=== Extracted material ===
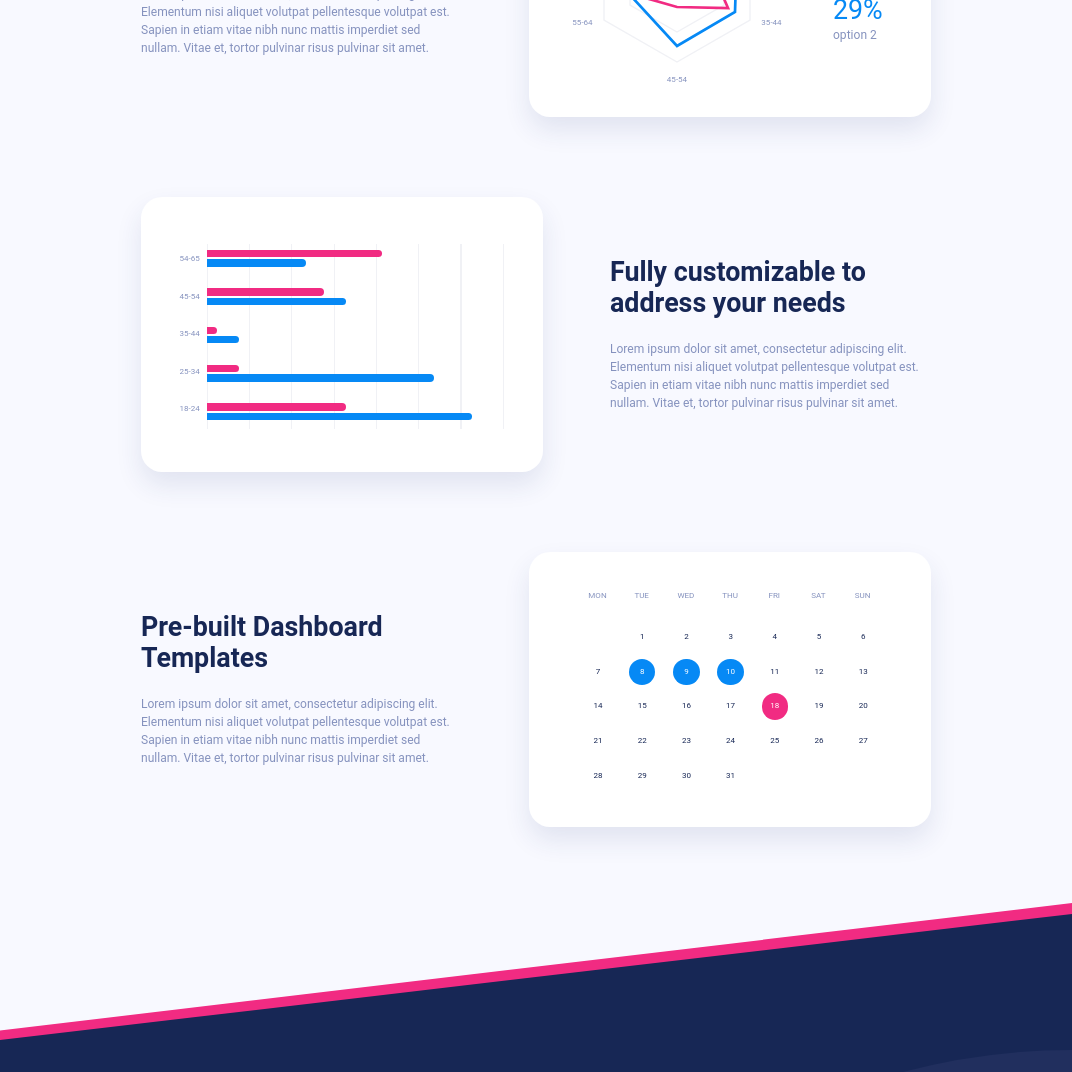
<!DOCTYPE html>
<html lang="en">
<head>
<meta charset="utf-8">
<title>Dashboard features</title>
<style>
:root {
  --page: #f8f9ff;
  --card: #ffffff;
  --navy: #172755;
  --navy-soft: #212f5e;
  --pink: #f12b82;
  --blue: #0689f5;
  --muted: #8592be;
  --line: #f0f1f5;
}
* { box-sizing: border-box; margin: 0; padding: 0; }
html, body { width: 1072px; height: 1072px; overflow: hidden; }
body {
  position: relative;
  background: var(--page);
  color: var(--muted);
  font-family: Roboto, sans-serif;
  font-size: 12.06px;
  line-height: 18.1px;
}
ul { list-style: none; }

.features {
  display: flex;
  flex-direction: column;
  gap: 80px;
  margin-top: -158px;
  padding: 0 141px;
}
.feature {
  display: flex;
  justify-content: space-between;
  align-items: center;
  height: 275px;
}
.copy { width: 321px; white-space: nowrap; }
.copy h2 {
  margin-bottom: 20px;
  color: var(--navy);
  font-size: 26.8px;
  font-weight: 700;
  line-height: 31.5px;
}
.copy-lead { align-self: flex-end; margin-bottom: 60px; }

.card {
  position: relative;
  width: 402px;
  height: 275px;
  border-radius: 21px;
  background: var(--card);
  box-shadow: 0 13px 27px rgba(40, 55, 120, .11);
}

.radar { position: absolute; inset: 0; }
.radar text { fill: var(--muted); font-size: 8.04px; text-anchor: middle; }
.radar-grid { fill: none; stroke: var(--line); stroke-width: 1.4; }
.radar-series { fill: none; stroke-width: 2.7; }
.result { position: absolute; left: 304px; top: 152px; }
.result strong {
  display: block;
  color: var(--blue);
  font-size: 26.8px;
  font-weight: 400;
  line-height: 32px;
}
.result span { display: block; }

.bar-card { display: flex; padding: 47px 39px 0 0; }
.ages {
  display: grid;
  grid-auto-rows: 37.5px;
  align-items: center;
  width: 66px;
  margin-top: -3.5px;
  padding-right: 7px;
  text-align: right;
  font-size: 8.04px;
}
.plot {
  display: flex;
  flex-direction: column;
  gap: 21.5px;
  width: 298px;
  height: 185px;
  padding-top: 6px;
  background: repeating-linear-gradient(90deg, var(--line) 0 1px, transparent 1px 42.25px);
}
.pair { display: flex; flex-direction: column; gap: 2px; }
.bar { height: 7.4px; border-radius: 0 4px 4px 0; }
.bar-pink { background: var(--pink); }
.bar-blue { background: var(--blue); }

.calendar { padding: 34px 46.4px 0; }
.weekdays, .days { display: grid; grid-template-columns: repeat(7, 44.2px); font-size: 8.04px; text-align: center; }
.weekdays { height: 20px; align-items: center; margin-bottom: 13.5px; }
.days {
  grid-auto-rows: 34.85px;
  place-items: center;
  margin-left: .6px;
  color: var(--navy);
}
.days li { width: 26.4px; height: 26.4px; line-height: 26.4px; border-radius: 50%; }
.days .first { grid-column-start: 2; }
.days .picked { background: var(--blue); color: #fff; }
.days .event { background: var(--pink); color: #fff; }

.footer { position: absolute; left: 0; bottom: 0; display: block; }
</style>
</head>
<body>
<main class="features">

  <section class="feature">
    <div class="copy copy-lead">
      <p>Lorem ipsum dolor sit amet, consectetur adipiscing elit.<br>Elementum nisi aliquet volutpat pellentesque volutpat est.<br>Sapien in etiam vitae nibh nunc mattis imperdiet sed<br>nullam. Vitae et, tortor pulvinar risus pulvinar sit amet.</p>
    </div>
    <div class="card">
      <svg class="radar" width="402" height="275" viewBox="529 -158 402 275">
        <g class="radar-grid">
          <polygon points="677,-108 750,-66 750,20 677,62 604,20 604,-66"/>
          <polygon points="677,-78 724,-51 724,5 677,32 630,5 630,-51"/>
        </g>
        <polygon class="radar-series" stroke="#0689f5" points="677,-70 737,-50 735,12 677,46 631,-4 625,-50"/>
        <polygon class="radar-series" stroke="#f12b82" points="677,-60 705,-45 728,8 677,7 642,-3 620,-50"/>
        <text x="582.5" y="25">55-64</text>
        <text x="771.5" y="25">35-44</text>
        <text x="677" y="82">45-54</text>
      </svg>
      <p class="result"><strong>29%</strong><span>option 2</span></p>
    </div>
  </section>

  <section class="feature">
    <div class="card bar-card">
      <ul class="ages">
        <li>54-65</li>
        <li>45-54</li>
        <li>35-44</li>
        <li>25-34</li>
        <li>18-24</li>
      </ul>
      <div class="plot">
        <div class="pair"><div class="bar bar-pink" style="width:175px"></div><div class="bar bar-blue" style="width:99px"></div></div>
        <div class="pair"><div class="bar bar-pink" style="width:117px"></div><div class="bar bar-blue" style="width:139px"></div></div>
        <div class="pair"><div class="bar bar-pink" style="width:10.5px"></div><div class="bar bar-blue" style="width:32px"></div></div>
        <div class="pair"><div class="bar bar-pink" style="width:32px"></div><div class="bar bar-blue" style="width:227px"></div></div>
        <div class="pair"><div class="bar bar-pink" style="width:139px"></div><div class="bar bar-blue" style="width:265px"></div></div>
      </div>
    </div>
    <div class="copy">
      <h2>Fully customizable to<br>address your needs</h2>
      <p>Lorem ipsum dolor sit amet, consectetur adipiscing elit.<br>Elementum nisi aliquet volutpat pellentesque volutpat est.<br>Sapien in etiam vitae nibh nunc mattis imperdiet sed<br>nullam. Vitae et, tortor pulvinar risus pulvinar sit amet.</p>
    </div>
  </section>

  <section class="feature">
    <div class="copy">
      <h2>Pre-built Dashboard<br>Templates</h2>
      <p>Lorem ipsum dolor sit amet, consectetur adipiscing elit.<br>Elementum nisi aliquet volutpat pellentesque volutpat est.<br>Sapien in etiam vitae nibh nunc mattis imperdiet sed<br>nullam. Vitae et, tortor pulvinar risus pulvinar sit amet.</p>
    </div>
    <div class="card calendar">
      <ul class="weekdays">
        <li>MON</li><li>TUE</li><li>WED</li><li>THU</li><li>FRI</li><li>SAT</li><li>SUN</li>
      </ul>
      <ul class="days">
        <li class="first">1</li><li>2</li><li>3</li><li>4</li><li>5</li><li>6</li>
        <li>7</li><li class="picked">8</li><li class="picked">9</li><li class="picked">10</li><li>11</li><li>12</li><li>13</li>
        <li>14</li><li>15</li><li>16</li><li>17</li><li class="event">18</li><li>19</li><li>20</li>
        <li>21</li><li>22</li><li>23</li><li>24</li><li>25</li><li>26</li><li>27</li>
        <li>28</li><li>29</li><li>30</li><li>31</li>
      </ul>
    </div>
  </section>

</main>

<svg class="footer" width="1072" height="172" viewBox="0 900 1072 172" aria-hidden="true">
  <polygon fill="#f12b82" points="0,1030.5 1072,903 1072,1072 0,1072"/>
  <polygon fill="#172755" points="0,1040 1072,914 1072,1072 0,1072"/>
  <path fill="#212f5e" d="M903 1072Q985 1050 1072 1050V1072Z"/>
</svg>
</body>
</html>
...
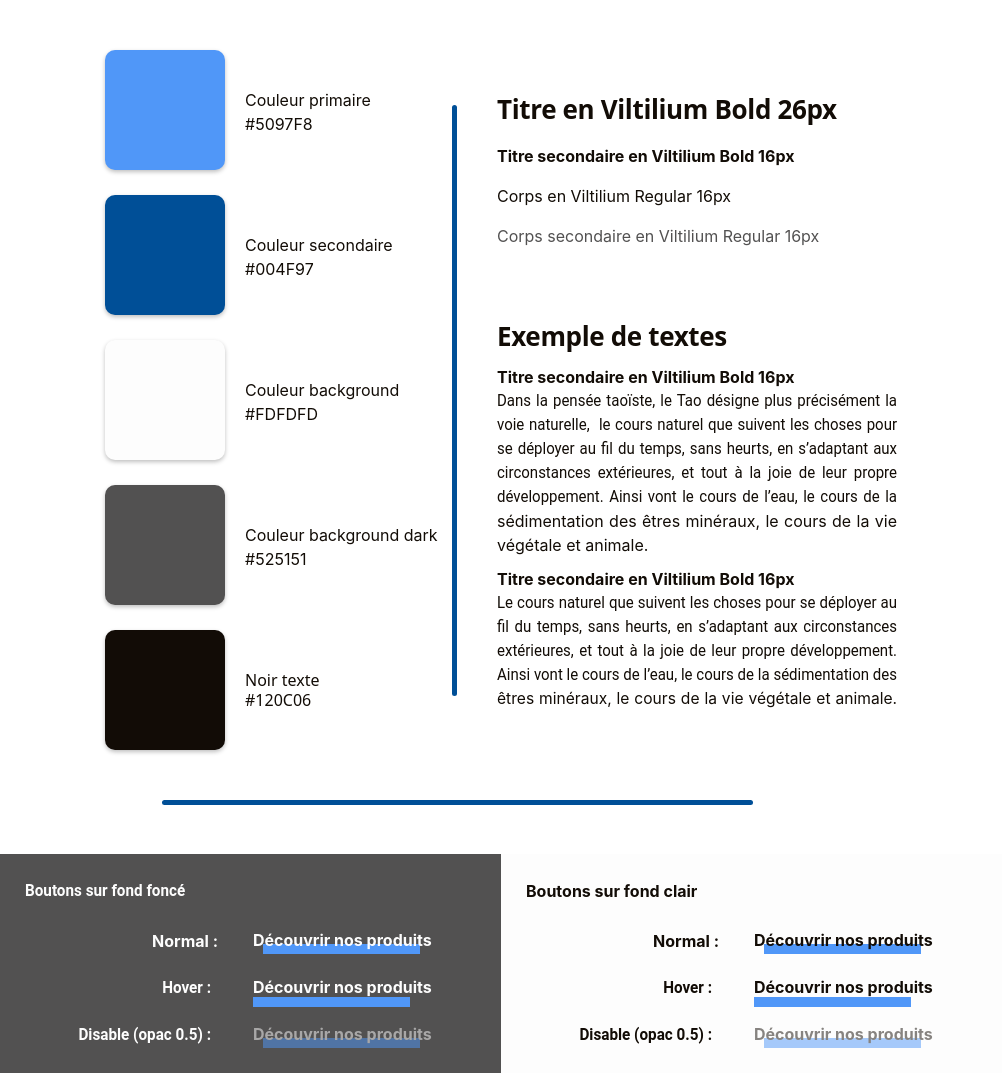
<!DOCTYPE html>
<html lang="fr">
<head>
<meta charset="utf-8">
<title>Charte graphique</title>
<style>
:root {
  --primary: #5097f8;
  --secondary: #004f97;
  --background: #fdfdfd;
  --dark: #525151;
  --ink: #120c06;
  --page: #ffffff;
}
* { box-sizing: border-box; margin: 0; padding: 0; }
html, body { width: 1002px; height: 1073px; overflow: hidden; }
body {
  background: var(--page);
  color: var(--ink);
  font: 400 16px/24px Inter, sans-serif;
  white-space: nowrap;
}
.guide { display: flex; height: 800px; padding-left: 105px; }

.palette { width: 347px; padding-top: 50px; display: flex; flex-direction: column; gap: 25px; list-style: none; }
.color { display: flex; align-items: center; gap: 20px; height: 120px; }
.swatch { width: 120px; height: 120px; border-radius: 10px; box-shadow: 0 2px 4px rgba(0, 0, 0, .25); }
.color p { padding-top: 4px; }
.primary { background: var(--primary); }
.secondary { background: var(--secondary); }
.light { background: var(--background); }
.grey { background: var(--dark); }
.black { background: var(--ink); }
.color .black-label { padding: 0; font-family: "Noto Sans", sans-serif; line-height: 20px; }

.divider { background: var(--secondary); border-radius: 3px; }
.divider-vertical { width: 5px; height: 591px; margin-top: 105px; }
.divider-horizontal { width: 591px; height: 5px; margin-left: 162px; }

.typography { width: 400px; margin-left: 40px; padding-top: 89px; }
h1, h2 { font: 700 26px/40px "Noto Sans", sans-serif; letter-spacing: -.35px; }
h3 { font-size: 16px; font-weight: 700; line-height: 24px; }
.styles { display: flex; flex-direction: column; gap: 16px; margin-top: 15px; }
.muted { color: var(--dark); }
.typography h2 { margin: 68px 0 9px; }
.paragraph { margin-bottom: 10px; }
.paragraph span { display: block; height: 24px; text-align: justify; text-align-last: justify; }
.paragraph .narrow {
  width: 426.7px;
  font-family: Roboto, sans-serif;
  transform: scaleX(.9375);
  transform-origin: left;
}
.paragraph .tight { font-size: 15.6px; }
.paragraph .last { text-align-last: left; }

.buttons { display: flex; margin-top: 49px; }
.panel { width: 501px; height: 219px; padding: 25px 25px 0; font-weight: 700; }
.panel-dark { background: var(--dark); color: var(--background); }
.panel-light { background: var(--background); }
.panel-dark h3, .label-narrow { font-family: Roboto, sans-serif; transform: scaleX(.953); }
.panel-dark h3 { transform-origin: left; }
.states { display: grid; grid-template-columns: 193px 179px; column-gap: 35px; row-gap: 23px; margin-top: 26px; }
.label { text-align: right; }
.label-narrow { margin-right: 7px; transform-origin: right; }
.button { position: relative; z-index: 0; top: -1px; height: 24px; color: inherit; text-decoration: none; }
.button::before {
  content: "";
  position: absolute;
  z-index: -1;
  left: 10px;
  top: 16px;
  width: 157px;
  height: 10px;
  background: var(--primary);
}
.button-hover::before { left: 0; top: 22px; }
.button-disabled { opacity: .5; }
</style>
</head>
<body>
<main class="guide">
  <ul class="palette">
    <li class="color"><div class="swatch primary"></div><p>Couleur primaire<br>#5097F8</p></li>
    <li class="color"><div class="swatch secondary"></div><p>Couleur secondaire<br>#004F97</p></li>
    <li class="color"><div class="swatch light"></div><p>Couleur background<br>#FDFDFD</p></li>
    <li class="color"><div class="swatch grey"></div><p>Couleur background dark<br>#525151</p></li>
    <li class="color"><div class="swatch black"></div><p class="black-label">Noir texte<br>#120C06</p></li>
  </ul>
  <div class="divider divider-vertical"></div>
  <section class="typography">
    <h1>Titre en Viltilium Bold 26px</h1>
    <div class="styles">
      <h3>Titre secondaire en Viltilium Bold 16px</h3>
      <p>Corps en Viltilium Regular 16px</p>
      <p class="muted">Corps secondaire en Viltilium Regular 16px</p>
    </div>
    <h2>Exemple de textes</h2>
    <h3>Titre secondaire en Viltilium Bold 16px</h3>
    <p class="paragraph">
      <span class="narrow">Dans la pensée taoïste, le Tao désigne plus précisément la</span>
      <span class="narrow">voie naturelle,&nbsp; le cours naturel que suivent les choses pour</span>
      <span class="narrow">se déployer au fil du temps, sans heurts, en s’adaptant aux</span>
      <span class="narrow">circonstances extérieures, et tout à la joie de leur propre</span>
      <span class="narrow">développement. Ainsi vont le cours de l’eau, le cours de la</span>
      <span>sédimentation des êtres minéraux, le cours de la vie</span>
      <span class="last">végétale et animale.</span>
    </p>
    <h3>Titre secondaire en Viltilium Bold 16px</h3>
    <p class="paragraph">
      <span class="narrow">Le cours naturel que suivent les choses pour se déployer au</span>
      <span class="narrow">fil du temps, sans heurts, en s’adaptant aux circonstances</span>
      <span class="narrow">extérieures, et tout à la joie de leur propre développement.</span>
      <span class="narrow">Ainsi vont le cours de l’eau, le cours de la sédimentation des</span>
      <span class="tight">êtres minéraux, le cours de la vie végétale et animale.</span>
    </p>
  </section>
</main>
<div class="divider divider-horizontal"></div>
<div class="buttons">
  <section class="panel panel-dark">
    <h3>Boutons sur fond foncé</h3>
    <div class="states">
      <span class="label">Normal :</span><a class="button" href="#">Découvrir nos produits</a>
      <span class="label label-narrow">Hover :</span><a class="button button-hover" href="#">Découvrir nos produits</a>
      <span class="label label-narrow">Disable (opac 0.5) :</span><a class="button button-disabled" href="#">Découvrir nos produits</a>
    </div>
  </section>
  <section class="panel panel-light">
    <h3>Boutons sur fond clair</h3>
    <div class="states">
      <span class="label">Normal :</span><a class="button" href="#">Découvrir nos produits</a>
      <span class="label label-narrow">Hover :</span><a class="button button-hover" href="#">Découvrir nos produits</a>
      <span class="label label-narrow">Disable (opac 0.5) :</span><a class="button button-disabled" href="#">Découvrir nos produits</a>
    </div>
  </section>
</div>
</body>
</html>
==
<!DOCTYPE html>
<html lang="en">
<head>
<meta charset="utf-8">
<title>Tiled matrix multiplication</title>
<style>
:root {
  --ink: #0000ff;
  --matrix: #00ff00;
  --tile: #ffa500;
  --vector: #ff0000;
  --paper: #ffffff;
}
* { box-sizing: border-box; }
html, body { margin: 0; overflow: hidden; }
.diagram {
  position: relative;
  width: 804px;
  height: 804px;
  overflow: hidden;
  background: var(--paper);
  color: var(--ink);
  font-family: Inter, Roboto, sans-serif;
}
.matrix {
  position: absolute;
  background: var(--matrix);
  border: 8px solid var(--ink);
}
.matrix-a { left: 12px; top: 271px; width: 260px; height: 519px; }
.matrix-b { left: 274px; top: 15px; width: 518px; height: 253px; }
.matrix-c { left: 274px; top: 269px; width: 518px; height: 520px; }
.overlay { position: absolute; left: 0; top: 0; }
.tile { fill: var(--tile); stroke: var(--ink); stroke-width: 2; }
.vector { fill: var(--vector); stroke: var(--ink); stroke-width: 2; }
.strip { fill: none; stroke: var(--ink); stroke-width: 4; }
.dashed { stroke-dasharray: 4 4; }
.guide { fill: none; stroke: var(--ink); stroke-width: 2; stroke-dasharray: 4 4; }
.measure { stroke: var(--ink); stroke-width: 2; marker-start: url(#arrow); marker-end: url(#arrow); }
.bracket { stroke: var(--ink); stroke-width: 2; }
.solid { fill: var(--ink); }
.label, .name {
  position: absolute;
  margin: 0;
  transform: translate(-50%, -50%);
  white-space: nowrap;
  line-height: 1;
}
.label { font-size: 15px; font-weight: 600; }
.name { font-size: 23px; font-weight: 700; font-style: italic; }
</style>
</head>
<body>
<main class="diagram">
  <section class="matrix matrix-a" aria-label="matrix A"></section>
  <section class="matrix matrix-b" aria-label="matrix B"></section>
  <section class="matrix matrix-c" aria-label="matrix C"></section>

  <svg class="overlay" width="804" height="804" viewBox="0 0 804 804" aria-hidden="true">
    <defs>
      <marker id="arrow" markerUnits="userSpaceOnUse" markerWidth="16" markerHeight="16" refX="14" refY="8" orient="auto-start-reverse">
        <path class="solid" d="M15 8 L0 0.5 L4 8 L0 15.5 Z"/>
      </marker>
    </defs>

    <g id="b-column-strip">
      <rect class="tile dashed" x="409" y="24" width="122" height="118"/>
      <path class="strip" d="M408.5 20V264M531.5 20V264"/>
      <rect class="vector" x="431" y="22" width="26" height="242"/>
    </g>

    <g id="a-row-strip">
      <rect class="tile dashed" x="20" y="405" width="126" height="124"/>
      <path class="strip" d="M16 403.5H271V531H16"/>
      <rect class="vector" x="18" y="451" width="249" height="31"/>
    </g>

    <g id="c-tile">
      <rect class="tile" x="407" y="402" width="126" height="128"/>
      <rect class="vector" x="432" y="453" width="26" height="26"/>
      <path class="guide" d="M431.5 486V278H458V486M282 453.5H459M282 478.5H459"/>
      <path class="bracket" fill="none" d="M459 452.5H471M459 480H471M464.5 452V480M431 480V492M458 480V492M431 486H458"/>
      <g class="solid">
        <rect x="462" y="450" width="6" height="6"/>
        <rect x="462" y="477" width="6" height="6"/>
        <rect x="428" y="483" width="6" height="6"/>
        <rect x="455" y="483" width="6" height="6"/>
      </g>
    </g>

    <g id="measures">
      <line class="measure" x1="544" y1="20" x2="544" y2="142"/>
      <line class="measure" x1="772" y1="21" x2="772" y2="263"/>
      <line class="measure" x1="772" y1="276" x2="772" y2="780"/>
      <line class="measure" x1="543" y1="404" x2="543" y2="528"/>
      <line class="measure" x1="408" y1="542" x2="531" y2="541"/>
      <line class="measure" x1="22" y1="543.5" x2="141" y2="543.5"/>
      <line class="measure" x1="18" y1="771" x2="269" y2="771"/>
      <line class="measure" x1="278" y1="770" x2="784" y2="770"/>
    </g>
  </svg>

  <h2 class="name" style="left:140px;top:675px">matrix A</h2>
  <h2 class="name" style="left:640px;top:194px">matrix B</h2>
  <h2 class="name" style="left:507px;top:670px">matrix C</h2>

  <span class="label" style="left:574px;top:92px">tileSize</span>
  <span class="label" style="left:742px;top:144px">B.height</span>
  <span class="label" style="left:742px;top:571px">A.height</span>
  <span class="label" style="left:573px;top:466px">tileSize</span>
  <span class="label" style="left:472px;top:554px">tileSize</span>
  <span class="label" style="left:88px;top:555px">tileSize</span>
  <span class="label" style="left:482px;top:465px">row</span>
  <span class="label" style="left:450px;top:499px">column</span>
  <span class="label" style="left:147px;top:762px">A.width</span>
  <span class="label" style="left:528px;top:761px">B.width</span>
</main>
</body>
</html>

=== What is being asked ===
Filter the records above, keeping each line that contains the word "vector".

=== Solution to this problem ===
  --vector: #ff0000;
.vector { fill: var(--vector); stroke: var(--ink); stroke-width: 2; }
      <rect class="vector" x="431" y="22" width="26" height="242"/>
      <rect class="vector" x="18" y="451" width="249" height="31"/>
      <rect class="vector" x="432" y="453" width="26" height="26"/>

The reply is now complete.